(About this exercise) Determine how many lines in the entries below include "clamp". The reply should be that number and nothing else.

(Information provided)
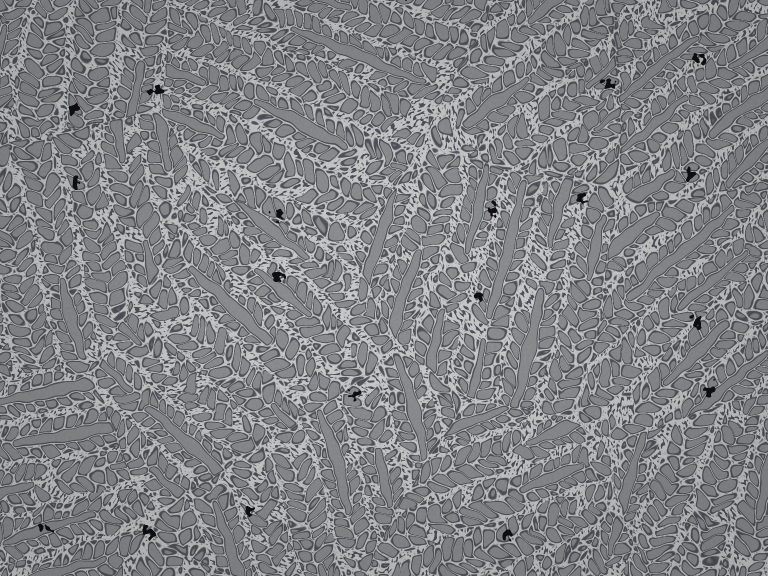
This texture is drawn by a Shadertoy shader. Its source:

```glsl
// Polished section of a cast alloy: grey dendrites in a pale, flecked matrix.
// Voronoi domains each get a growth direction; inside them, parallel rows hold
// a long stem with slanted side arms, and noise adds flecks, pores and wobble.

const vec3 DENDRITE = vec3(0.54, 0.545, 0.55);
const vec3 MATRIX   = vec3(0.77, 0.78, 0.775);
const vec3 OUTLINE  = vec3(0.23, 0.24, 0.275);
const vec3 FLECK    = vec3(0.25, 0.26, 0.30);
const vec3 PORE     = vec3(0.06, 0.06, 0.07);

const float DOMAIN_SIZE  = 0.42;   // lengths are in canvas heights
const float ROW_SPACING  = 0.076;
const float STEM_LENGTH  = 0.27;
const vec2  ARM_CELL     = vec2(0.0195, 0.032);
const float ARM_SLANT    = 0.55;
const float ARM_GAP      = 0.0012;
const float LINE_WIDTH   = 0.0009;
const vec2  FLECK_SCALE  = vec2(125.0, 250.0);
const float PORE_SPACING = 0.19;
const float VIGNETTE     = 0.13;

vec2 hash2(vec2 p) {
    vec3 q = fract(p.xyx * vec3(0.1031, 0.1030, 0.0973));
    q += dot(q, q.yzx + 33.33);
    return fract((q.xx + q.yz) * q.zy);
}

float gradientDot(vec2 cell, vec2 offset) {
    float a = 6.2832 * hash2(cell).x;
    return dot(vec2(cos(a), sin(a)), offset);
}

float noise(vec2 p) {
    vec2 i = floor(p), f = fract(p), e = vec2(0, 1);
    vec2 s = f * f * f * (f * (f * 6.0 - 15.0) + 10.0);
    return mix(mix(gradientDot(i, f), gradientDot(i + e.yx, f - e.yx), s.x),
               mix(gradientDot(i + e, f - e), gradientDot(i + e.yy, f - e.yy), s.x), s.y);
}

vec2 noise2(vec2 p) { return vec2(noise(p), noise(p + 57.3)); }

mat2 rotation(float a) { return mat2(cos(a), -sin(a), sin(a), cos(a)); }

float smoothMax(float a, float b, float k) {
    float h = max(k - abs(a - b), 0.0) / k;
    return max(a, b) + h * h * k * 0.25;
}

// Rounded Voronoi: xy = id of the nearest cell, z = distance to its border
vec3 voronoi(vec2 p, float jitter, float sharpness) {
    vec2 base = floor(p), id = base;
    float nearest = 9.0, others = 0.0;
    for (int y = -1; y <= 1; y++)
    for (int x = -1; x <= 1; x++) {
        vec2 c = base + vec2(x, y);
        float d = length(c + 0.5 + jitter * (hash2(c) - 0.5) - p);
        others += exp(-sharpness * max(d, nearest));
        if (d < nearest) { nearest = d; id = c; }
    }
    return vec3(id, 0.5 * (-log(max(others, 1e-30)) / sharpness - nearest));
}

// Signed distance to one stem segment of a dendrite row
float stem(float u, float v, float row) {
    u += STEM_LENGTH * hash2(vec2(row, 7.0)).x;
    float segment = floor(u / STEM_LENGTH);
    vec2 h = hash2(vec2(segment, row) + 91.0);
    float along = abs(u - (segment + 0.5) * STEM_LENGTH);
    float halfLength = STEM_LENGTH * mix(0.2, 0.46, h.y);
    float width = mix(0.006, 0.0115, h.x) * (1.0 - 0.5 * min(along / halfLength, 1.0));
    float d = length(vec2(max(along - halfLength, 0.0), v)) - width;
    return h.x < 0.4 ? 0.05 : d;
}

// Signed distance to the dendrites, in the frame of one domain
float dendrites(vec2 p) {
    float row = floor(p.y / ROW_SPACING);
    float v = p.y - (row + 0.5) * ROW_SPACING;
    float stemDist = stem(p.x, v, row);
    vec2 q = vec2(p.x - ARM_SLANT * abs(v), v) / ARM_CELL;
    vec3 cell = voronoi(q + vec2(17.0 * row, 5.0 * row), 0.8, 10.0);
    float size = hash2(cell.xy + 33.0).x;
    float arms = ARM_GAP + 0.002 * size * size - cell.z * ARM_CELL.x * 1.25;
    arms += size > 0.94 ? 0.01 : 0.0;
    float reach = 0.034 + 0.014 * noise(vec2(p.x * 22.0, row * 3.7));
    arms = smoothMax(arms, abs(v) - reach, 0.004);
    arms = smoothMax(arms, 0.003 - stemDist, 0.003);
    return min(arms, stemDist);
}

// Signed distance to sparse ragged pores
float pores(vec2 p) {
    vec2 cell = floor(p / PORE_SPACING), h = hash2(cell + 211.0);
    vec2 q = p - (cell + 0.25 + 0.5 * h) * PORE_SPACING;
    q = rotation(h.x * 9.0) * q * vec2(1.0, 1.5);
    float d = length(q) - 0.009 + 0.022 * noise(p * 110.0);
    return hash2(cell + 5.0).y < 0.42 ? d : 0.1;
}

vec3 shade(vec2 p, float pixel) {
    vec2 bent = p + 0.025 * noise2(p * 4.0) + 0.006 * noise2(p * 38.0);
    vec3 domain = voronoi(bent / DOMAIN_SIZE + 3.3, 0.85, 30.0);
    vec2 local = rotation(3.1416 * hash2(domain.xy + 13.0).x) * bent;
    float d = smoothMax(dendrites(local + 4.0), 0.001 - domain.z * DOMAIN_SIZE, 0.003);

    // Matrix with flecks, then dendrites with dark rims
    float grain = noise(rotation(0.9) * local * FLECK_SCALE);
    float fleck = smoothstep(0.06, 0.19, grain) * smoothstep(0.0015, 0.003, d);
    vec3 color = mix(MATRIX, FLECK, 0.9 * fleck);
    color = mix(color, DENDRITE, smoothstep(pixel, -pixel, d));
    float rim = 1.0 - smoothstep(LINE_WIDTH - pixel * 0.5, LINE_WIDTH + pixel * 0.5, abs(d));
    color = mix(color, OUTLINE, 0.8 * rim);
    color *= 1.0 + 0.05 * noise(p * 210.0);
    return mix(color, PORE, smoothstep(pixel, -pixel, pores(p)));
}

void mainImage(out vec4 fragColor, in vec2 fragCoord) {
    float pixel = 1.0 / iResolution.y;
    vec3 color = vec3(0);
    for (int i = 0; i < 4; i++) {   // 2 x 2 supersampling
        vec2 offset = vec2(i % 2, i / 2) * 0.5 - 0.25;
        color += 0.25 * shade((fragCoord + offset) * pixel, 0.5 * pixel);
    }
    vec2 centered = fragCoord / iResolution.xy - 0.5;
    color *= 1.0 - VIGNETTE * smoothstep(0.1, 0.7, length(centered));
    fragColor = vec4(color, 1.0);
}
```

...

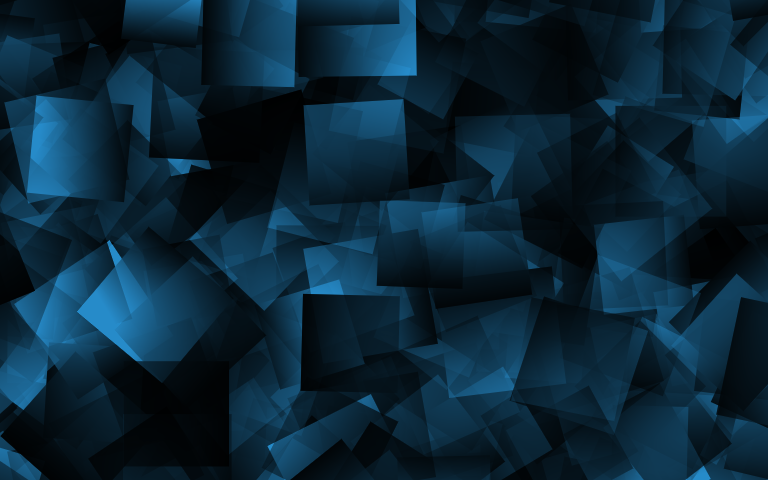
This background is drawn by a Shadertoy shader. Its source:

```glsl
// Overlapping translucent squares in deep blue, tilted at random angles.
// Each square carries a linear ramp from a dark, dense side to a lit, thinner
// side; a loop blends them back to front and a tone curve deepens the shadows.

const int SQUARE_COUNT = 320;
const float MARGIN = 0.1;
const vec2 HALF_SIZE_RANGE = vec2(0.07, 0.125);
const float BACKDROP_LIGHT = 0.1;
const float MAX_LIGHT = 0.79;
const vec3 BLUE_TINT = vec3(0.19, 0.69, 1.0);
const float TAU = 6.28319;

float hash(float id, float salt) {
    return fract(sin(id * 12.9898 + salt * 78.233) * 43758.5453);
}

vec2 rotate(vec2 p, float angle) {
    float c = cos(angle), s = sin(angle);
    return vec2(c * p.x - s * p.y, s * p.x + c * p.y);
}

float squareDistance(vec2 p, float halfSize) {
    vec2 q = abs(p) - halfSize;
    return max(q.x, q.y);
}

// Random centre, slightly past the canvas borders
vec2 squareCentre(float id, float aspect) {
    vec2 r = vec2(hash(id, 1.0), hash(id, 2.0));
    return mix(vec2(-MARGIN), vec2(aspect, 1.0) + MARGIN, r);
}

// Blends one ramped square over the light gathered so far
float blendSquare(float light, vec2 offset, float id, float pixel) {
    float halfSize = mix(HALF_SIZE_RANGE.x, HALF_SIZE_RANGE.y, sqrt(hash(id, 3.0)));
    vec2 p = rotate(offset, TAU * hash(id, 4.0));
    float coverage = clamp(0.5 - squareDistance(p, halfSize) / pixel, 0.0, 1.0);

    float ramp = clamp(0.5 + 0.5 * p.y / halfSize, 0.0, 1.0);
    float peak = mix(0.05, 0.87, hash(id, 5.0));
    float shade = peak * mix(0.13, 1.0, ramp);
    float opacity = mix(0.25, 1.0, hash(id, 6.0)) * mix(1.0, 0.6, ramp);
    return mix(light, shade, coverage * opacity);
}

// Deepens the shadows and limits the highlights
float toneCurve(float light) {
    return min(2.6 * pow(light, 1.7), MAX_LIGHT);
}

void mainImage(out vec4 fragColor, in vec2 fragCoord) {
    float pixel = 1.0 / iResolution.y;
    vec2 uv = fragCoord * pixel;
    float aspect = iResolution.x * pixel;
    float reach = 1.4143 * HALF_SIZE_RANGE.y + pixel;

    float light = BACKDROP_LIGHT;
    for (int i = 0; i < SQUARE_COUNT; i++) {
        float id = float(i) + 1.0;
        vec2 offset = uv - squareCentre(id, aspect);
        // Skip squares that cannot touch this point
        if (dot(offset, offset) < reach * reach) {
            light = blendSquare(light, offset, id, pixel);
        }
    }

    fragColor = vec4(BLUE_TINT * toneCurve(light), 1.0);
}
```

(Written reply) 2